I'm no expert, but I have used one of these most amazing tools. The blade on mine was definately not perpendicular to the handle. It was at roughly 45 degrees. If it was perpendicular, it would have been unusable as I would have had to smash it into my feet to cut anything properly instead of swishing it in front of me as I walked. Not only that, but being such a long tool, I would have had to hold my support hand at the end way up in the air to cut like this. A most tiring posture. I notice also that most of the photographs bear this out, albeit, subtly.

It seems blatantly obvious the whole reason this device was invented was to allow a human to stand fairly upright instead of bending over with a sickle or kama in a much more painful position. The ~45 degree blade is clearly a fundamental part of its improvement over other tools.

Again, not being an expert on anthropology (and having used only 1 - which most closely resembles the "Traditional Wooden Scythe" photo), I'm not confident to amend this, but I suspect this part needs improving. Research/check and correct please.

An an aside, I don't know why it's mentioned so many times that these things are hard to use. I picked it up in about 10 minutes, and from there, probably could have gone all day with a week or so of lower back muscle strengthening practice. Again, compared to a sickle, they must have been a god-send.

Also, if you can't make up your mind whether the handle is called a "haft" or "snaith", don't be a pretentious dickhead, just call it a handle. This is wikipedia, not "Annuals of Medieval Anthropology"!

07:55, 11 March 2013 (UTC)~

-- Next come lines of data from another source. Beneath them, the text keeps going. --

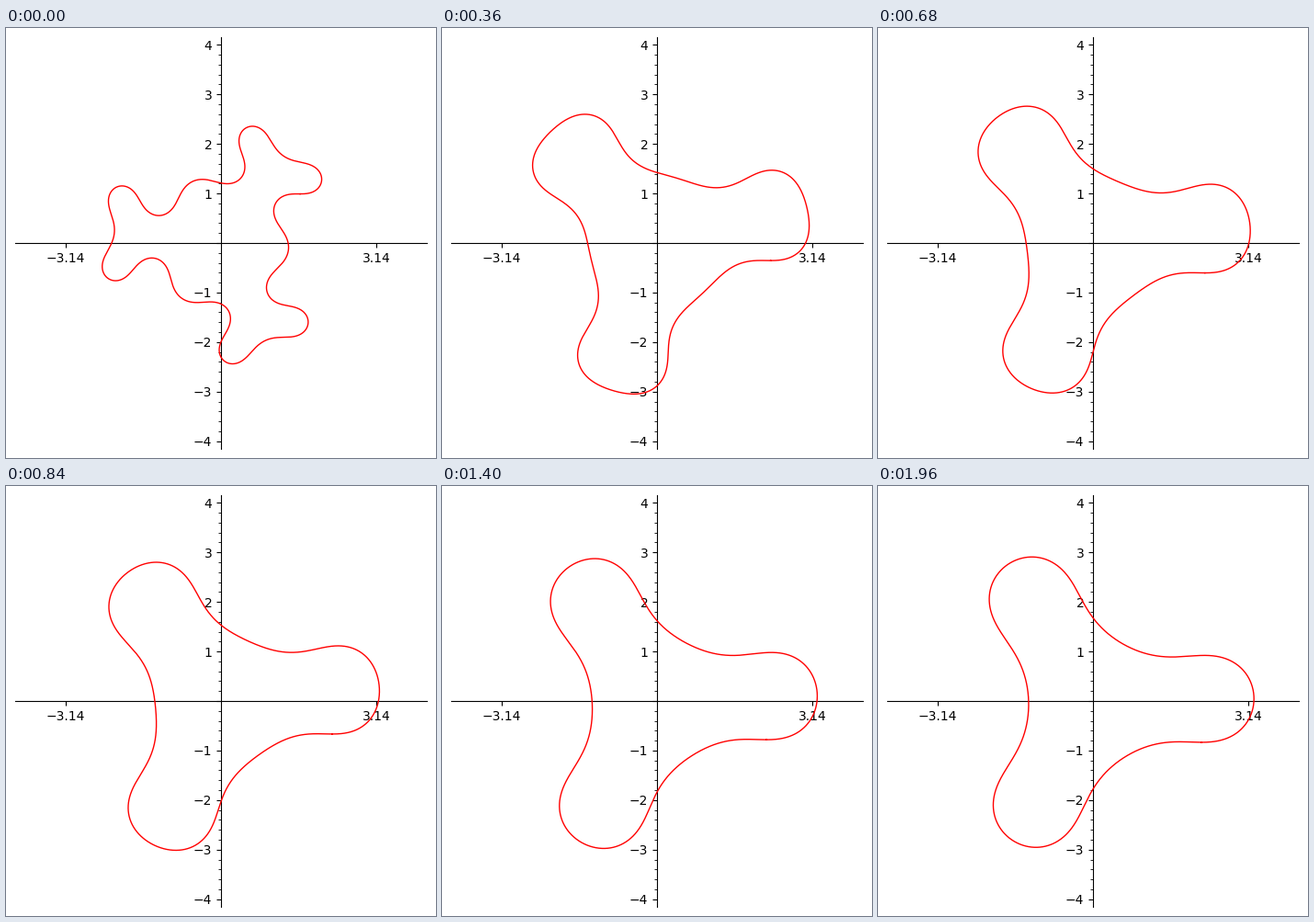
A matplotlib script for the animation above (2 s loop, 468x468 px).

```python
import numpy as np
import matplotlib.pyplot as plt
from matplotlib.animation import FuncAnimation
from matplotlib.ticker import AutoMinorLocator

SIZE, DPI = 468, 100
FRAMES, INTERVAL = 50, 40
SAMPLES = 3000
MARGIN = 9.75 / SIZE
LIMIT = 4.16

plt.rcParams["font.family"] = "DejaVu Sans"
plt.rcParams["font.size"] = 10


def closed_curve(amp):
    """Curve of length 6*pi whose tangent angle carries 3- and 9-fold waves."""
    ds = 2 * np.pi / SAMPLES
    s = (np.arange(SAMPLES) + 0.5) * ds
    angle = s + (1 - np.cos(3 * s)) + amp * (1 - np.cos(9 * s))
    z = np.concatenate([[0], np.cumsum(3 * ds * np.exp(1j * angle))])
    z -= z[:-1].mean()
    return z.real, z.imag


fig = plt.figure(figsize=(SIZE / DPI, SIZE / DPI), dpi=DPI, facecolor="white")
ax = fig.add_axes([MARGIN, MARGIN, 1 - 2 * MARGIN, 1 - 2 * MARGIN])
ax.set_xlim(-LIMIT, LIMIT)
ax.set_ylim(-LIMIT, LIMIT)

for side in ("top", "right"):
    ax.spines[side].set_visible(False)
for side in ("left", "bottom"):
    ax.spines[side].set_position("zero")

ax.set_xticks([-np.pi, np.pi], ["\u22123.14", "3.14"])
values = [v for v in range(-4, 5) if v]
ax.set_yticks(range(-4, 5),
              [str(v).replace("-", "\u2212") if v else "" for v in range(-4, 5)])
ax.yaxis.set_minor_locator(AutoMinorLocator(5))

line, = ax.plot([], [], color="red", lw=1, zorder=5)


def draw(i):
    # the fine wave fades as 1/t while t runs from 1 to 15
    t = 1 + 14 * i / (FRAMES - 1)
    line.set_data(*closed_curve(1 / t))
    return line,


anim = FuncAnimation(fig, draw, frames=FRAMES, interval=INTERVAL,
                     repeat=True, repeat_delay=0, blit=False)
plt.show()
```
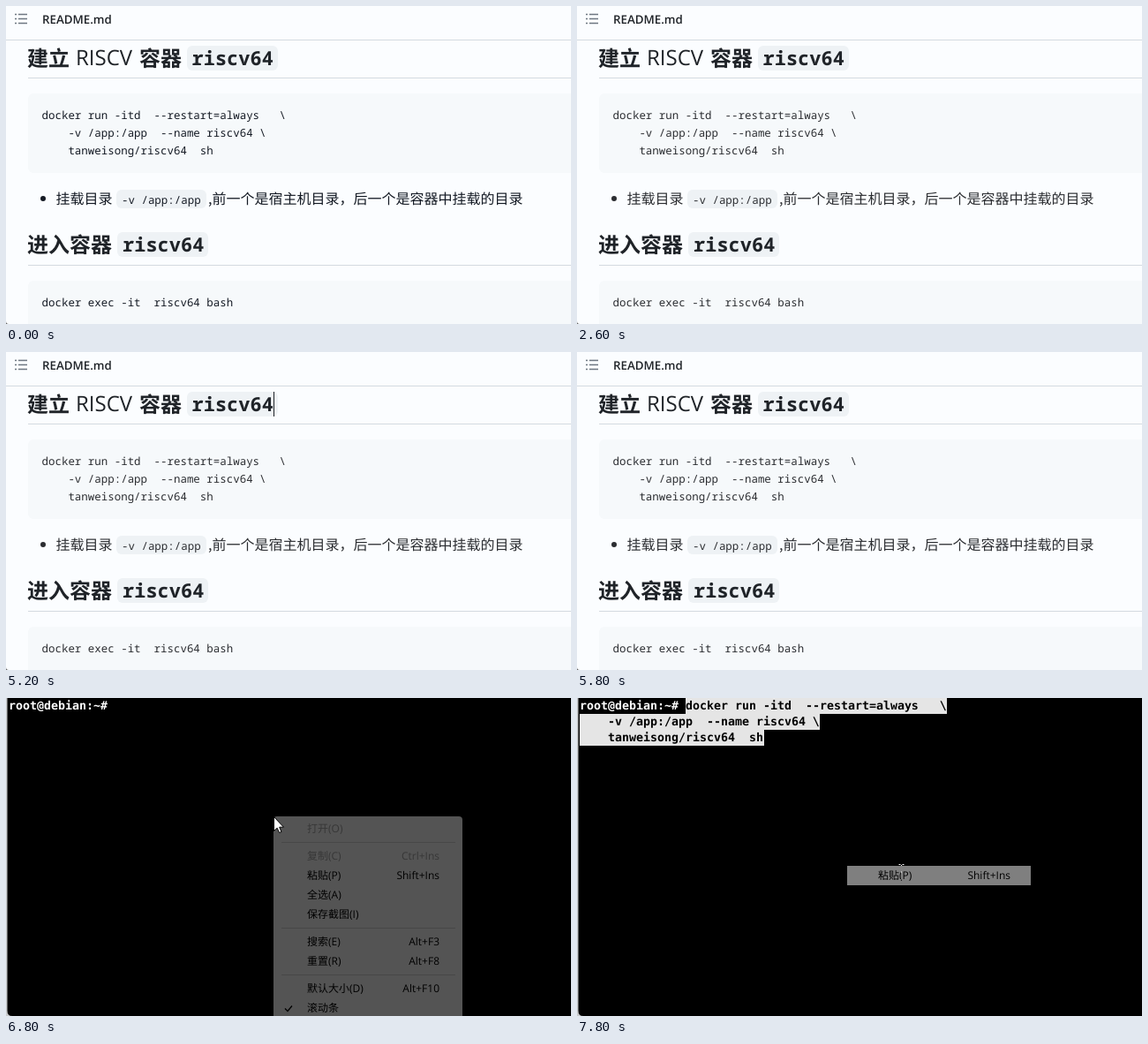
These frames come from a looping animation (640 px wide and 360 px high, 8 s). An HTML page:

```html
<!DOCTYPE html>
<html lang="zh-CN">
<head>
<meta charset="utf-8">
<title>RISCV container notes</title>
<style>
html, body { margin: 0; height: 100%; overflow: hidden; background: #fbfdff; }
svg { display: block; width: 640px; height: 360px; }
text { white-space: pre; text-rendering: geometricPrecision; }
#page { fill: #1f2328; }
.h { font: 700 24px "Noto Sans CJK SC", "Noto Sans CJK", sans-serif; }
.latin { font: 500 24px "Open Sans", sans-serif; }
.hcode { font: 700 22px "Noto Sans Mono", monospace; }
.p { font: 16px "Noto Sans CJK SC", "Noto Sans CJK", sans-serif; }
.code { font: 12.46px "Noto Sans Mono", monospace; }
.pill { fill: #eef2f5; }
.block { fill: #f6f9fb; }
.rule { fill: #d4dae0; }
.term { font: 700 13.29px "DejaVu Sans Mono", monospace; fill: #fff; }
.sel text { fill: #000; }
.sel rect { fill: #e5e5e5; }
.menu { font: 12px "Open Sans", "Noto Sans CJK SC", "Noto Sans CJK", sans-serif; fill: #000; }
.key { text-anchor: end; }
.off { fill: #a0a0a0; }
#beam { mix-blend-mode: difference; }
</style>
</head>
<body>
<svg viewBox="0 0 640 360">
  <g id="page">
    <rect width="640" height="360" fill="#fbfdff"/>
    <path d="M14 9.5H24M14 14.5H24M14 19.5H24M10 9.5h2M10 14.5h2M10 19.5h2" stroke="#6e7781" stroke-width="1.3"/>
    <text x="41" y="20" style="font:600 13.3px 'Open Sans',sans-serif">README.md</text>
    <rect class="rule" y="38" width="640" height="1"/>

    <g id="link" transform="translate(5 50)" fill="none" stroke="#24292f" stroke-width="1.5" stroke-linecap="round">
      <path id="half" d="M8.3 3.8l1.3-1.3a2.75 2.75 0 0 1 3.9 3.9l-2.5 2.5a2.75 2.75 0 0 1-3.9 0"/>
      <use href="#half" transform="rotate(180 8 8)"/>
    </g>
    <text class="h" x="24" y="67.5">建立</text>
    <text class="latin" x="79" y="67">RISCV</text>
    <text class="h" x="151" y="67.5">容器</text>
    <rect class="pill" x="205" y="45" width="103" height="28" rx="6"/>
    <text class="hcode" x="210.5" y="67">riscv64</text>
    <rect class="rule" x="25" y="81" width="615" height="1"/>
    <rect id="caret" x="303" y="45" width="1" height="28"/>

    <rect class="block" x="25" y="99" width="630" height="90" rx="6"/>
    <rect class="block" x="25" y="311" width="630" height="90" rx="6"/>
    <rect class="pill" x="125" y="208" width="102" height="21" rx="6"/>
    <g id="body">
      <g class="code">
        <text x="40.5" y="128">docker run -itd  --restart=always   \</text>
        <text x="40.5" y="148">    -v /app:/app  --name riscv64 \</text>
        <text x="40.5" y="168">    tanweisong/riscv64  sh</text>
        <text x="131" y="224">-v /app:/app</text>
        <text x="40.5" y="340">docker exec -it  riscv64 bash</text>
      </g>
      <circle cx="42" cy="218" r="3"/>
      <text class="p" x="56.5" y="223.5">挂载目录</text>
      <text class="p" x="229" y="223.5">,</text>
      <text class="p" x="233.5" y="223.5">前一个是宿主机目录，后一个是容器中挂载的目录</text>
    </g>

    <text class="h" x="24" y="278.5">进入容器</text>
    <rect class="pill" x="126" y="256" width="103" height="28" rx="6"/>
    <text class="hcode" x="132" y="278">riscv64</text>
    <rect class="rule" x="25" y="293" width="615" height="1"/>
    <path d="M0 357Q0 360 3 360H0z" fill="#555"/>
  </g>

  <g id="shell">
    <rect width="640" height="360" fill="#c8cacc"/>
    <path d="M1.5 0H640V360H7Q1.5 360 1.5 354z"/>
    <text class="term" x="3" y="13">root@debian:~#</text>
    <rect id="prompt" x="123" width="1" height="18" fill="#ddd"/>
    <g id="paste" class="term sel">
      <rect x="123" width="296" height="18"/>
      <rect x="3" y="18" width="272" height="18"/>
      <rect x="3" y="36" width="209" height="18"/>
      <text x="123" y="13">docker run -itd  --restart=always   \</text>
      <text x="3" y="31">    -v /app:/app  --name riscv64 \</text>
      <text x="3" y="49">    tanweisong/riscv64  sh</text>
    </g>
    <g id="menu" class="menu">
      <rect x="303" y="134" width="214" height="250" rx="4" fill="#f5f5f5"/>
      <rect id="hover" x="306" y="190" width="208" height="22" fill="#e8e8e8"/>
      <path d="M312 163.5H509M312 260.5H509M312 313.5H509" stroke="#d0d0d0"/>
      <path d="M316 351.5l3 3 5-6" fill="none" stroke="#000" stroke-width="1.2"/>
      <g id="items"></g>
    </g>
    <g id="flash" class="menu" opacity=".55">
      <rect x="306" y="190" width="208" height="22" fill="#e8e8e8"/>
      <text x="341" y="205">粘贴(P)</text>
      <text class="key" x="491" y="205">Shift+Ins</text>
    </g>
  </g>

  <path id="arrow" d="M.5 .5V16.5L4.2 13.2 6.6 18.5 9 17.5 6.7 12.2H11.5z" fill="#fff" stroke="#000"/>
  <path id="beam" d="M-3 -8.5H-1M1 -8.5H3M-3 8.5H-1M1 8.5H3M0 -8V8" fill="none" stroke="#fff"/>
</svg>
<script>
const $ = id => document.getElementById(id);

// [baseline, label, shortcut, disabled]
$('items').innerHTML = [
  [152, '打开(O)', '', 1],
  [183, '复制(C)', 'Ctrl+Ins', 1],
  [205, '粘贴(P)', 'Shift+Ins'],
  [227, '全选(A)', ''],
  [249, '保存截图(I)', ''],
  [280, '搜索(E)', 'Alt+F3'],
  [302, '重置(R)', 'Alt+F8'],
  [333, '默认大小(D)', 'Alt+F10'],
  [355, '滚动条', '']
].map(([y, label, key, off]) =>
  `<g class="${off ? 'off' : ''}"><text x="341" y="${y}">${label}</text>` +
  `<text class="key" x="491" y="${y}">${key}</text></g>`).join('');

// [time, pointer, x, y]; each pose holds until the next
const pointer = [
  [0], [600, 'arrow', 368, 53], [800, 'arrow', 390, 57],
  [1600, 'arrow', 404, 66], [1800],
  [3200, 'arrow', 321, 282], [3400, 'beam', 308, 230], [3600, 'beam', 290, 217],
  [3800, 'beam', 277, 205], [4000, 'arrow', 289, 182], [4200, 'arrow', 302, 174], [4400],
  [6400, 'beam', 310, 150], [6600, 'beam', 303, 134], [6800, 'arrow', 303, 134],
  [7200, 'arrow', 354, 204], [7400, 'arrow', 357, 198], [7800, 'beam', 367.5, 197]
];
const caretOn = [[1000, 1600], [2000, 2600], [3200, 3600], [4400, 4600], [5200, 5800]];

const show = (id, on) => $(id).style.display = on ? '' : 'none';
const within = (t, a, b) => t >= a && t < b;

function draw(t) {
  show('page', t < 6200);
  show('link', within(t, 600, 2000));
  show('caret', caretOn.some(([a, b]) => within(t, a, b)));
  $('body').setAttribute('fill', t < 400 ? '#141a24' : '#2b2d31');

  show('shell', t >= 6200);
  show('prompt', t < 6600);
  show('menu', within(t, 6800, 7800));
  $('menu').setAttribute('opacity', t < 7000 ? .34 : 1);
  show('hover', t >= 7200);
  show('paste', t >= 7800);
  show('flash', t >= 7800);

  const [, kind, x, y] = pointer.findLast(p => p[0] <= t);
  for (const id of ['arrow', 'beam']) show(id, id === kind);
  if (kind) $(kind).setAttribute('transform', `translate(${x} ${y})`);
}

function tick() {
  draw(performance.now() % 8000);
  requestAnimationFrame(tick);
}
tick();
</script>
</body>
</html>
```
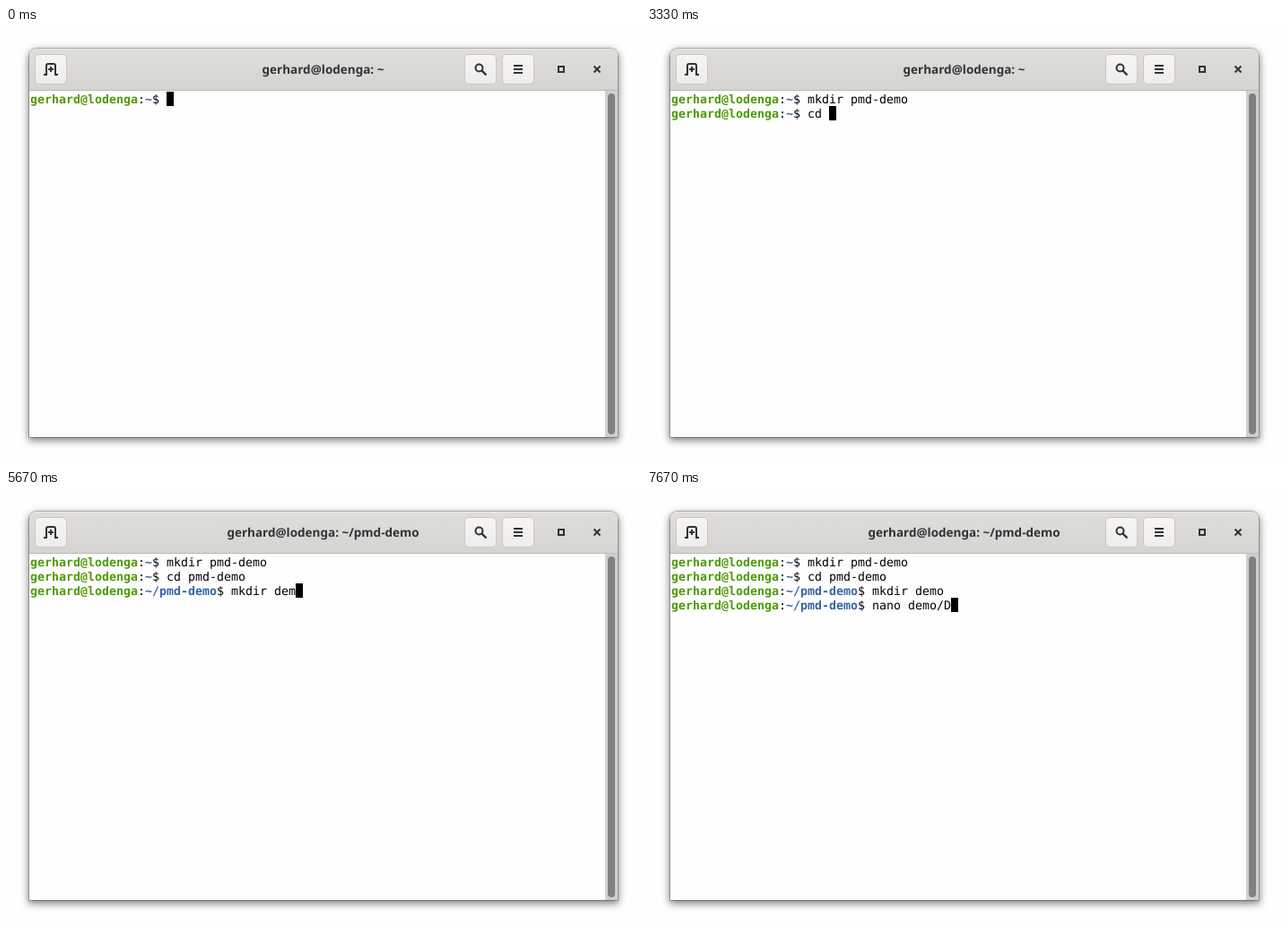
Recreate the animation shown at these times as an HTML page. Size 708x485 px, loop 8000 ms.

```html
<!DOCTYPE html>
<html lang="en">
<head>
<meta charset="utf-8">
<title>Terminal</title>
<style>
  html, body { margin: 0; width: 100%; height: 100%; overflow: hidden; background: #fefefe; }
  #win {
    position: absolute; left: 26px; top: 23px; width: 656px; height: 433px;
    border-radius: 8px 8px 0 0; background: #fefefe;
    box-shadow: 0 0 0 1px rgba(0,0,0,.23), 0 3px 9px 1px rgba(0,0,0,.5);
  }
  svg { position: absolute; left: 0; top: 0; display: block; }
  text { text-rendering: geometricPrecision; white-space: pre; }
  #title { font: bold 13.5px "Noto Sans", sans-serif; fill: #2e3436; text-anchor: middle; }
  #term { font: 13.29px "DejaVu Sans Mono", monospace; }
  .user { fill: #4e9a06; font-weight: bold; }
  .path { fill: #3465a4; font-weight: bold; }
  .btn { fill: url(#btnFill); stroke: #cdc7c2; }
  .icon { fill: none; stroke: #2e3436; stroke-width: 2; }
</style>
</head>
<body>
<div id="win"></div>
<svg width="708" height="485" viewBox="0 0 708 485">
  <defs>
    <linearGradient id="barFill" x2="0" y2="1">
      <stop offset="0" stop-color="#dfdedb"/><stop offset="1" stop-color="#d6d4d0"/>
    </linearGradient>
    <linearGradient id="btnFill" x2="0" y2="1">
      <stop offset="0" stop-color="#f6f5f4"/><stop offset="1" stop-color="#efedeb"/>
    </linearGradient>
  </defs>

  <path d="M26 69V31a8 8 0 0 1 8-8H674a8 8 0 0 1 8 8V69Z" fill="url(#barFill)"/>
  <path d="M33 23.5H675" stroke="#e9e8e6"/>
  <path d="M26 69.5H682" stroke="#bfb9b3"/>
  <text id="title" x="353.5" y="51"></text>

  <rect class="btn" x="32.5" y="29.5" width="35" height="33" rx="4.5"/>
  <rect class="btn" x="511.5" y="29.5" width="35" height="33" rx="4.5"/>
  <rect class="btn" x="553.5" y="29.5" width="35" height="33" rx="4.5"/>
  <g class="icon">
    <path d="M42 52H45V42q0-2 2-2H53q2 0 2 2V52H58"/>
    <path d="M47 46H53M50 43V49"/>
    <circle cx="527.5" cy="44.5" r="4"/>
    <path d="M530.5 47.5L535.5 52.5" stroke-width="2.4"/>
    <path d="M566 42H576M566 46H576M566 50H576"/>
    <rect x="616" y="43" width="6" height="6"/>
    <path d="M655.5 42.5L662.5 49.5M662.5 42.5L655.5 49.5"/>
  </g>

  <rect x="668" y="70" width="14" height="386" fill="#cfcfce"/>
  <rect x="671" y="73" width="8" height="380" rx="4" fill="#7e8182"/>

  <g id="term"></g>
  <rect id="cursor" width="8" height="16"/>
</svg>
<script>
const LOOP = 8000, LEFT = 27, TOP = 71, COL = 8, ROW = 16;
const USER = 'gerhard@lodenga';
const lines = [
  { path: '~', cmd: 'mkdir pmd-demo' },
  { path: '~', cmd: 'cd pmd-demo' },
  { path: '~/pmd-demo', cmd: 'mkdir demo' },
  { path: '~/pmd-demo', cmd: 'nano demo/D' }
];
// [start in ms, active line, typed characters, cursor hidden]
const steps = [
  [0, 0, 0], [330, 0, 0, true], [1000, 0, 0], [1330, 0, 2], [1670, 0, 6],
  [2000, 0, 7], [2330, 0, 10], [2670, 0, 13], [3000, 0, 14],
  [3330, 1, 3], [3670, 1, 7], [4000, 1, 11],
  [4330, 2, 0], [5000, 2, 2], [5330, 2, 6], [5670, 2, 9], [6000, 2, 10],
  [6330, 3, 2], [6670, 3, 5], [7000, 3, 8], [7330, 3, 9], [7670, 3, 11]
];

const byId = id => document.getElementById(id);
const term = byId('term'), title = byId('title'), cursor = byId('cursor');

function addText(parent, col, row, str, cls) {
  const el = document.createElementNS('http://www.w3.org/2000/svg', 'text');
  el.setAttribute('x', LEFT + col * COL);
  el.setAttribute('y', TOP + row * ROW + 13);
  if (cls) el.setAttribute('class', cls);
  el.textContent = str;
  parent.appendChild(el);
  return el;
}

lines.forEach((line, row) => {
  const g = document.createElementNS('http://www.w3.org/2000/svg', 'g');
  const pathCol = USER.length + 1, endCol = pathCol + line.path.length;
  addText(g, 0, row, USER, 'user');
  addText(g, USER.length, row, ':');
  addText(g, pathCol, row, line.path, 'path');
  addText(g, endCol, row, '$');
  line.start = endCol + 2;
  line.input = addText(g, line.start, row, '');
  line.group = g;
  term.appendChild(g);
});

let shown = null;
function render(t) {
  const step = steps.findLast(s => s[0] <= t);
  if (step === shown) return;
  shown = step;
  const [, active, typed, hidden] = step;
  lines.forEach((line, i) => {
    line.group.style.display = i <= active ? '' : 'none';
    line.input.textContent = i < active ? line.cmd : line.cmd.slice(0, typed);
  });
  const line = lines[active];
  title.textContent = `${USER}: ${line.path}`;
  cursor.setAttribute('x', LEFT + (line.start + typed) * COL);
  cursor.setAttribute('y', TOP + active * ROW);
  cursor.style.display = hidden ? 'none' : '';
}

const origin = performance.now();
function tick() {
  render((performance.now() - origin) % LOOP);
  requestAnimationFrame(tick);
}
tick();
</script>
</body>
</html>
```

QR code installed[edit]

{{Toodyaypedia article}} QR code in place — Preceding unsigned comment added by Elrebe56 (talkcontribs) 8:28, 8 April 2014 (UTC)‎

Mention of "Grim Reaper" myth[edit]

Just browsing this article, I was surprised to find no reference to the Scandinavian/Western mythical figure known as "Death" or the "Grim Reaper", who dresses in long dark robes and wields a scythe. This seems like something that should probably be touched on, perhaps in a section entitled "Popular Culture", because of how often it is referenced in modern-day literature and other cultural elements. Anyone feel up to the task of adding this? 2ReinreB2 (talk) 05:13, 2 October 2015 (UTC)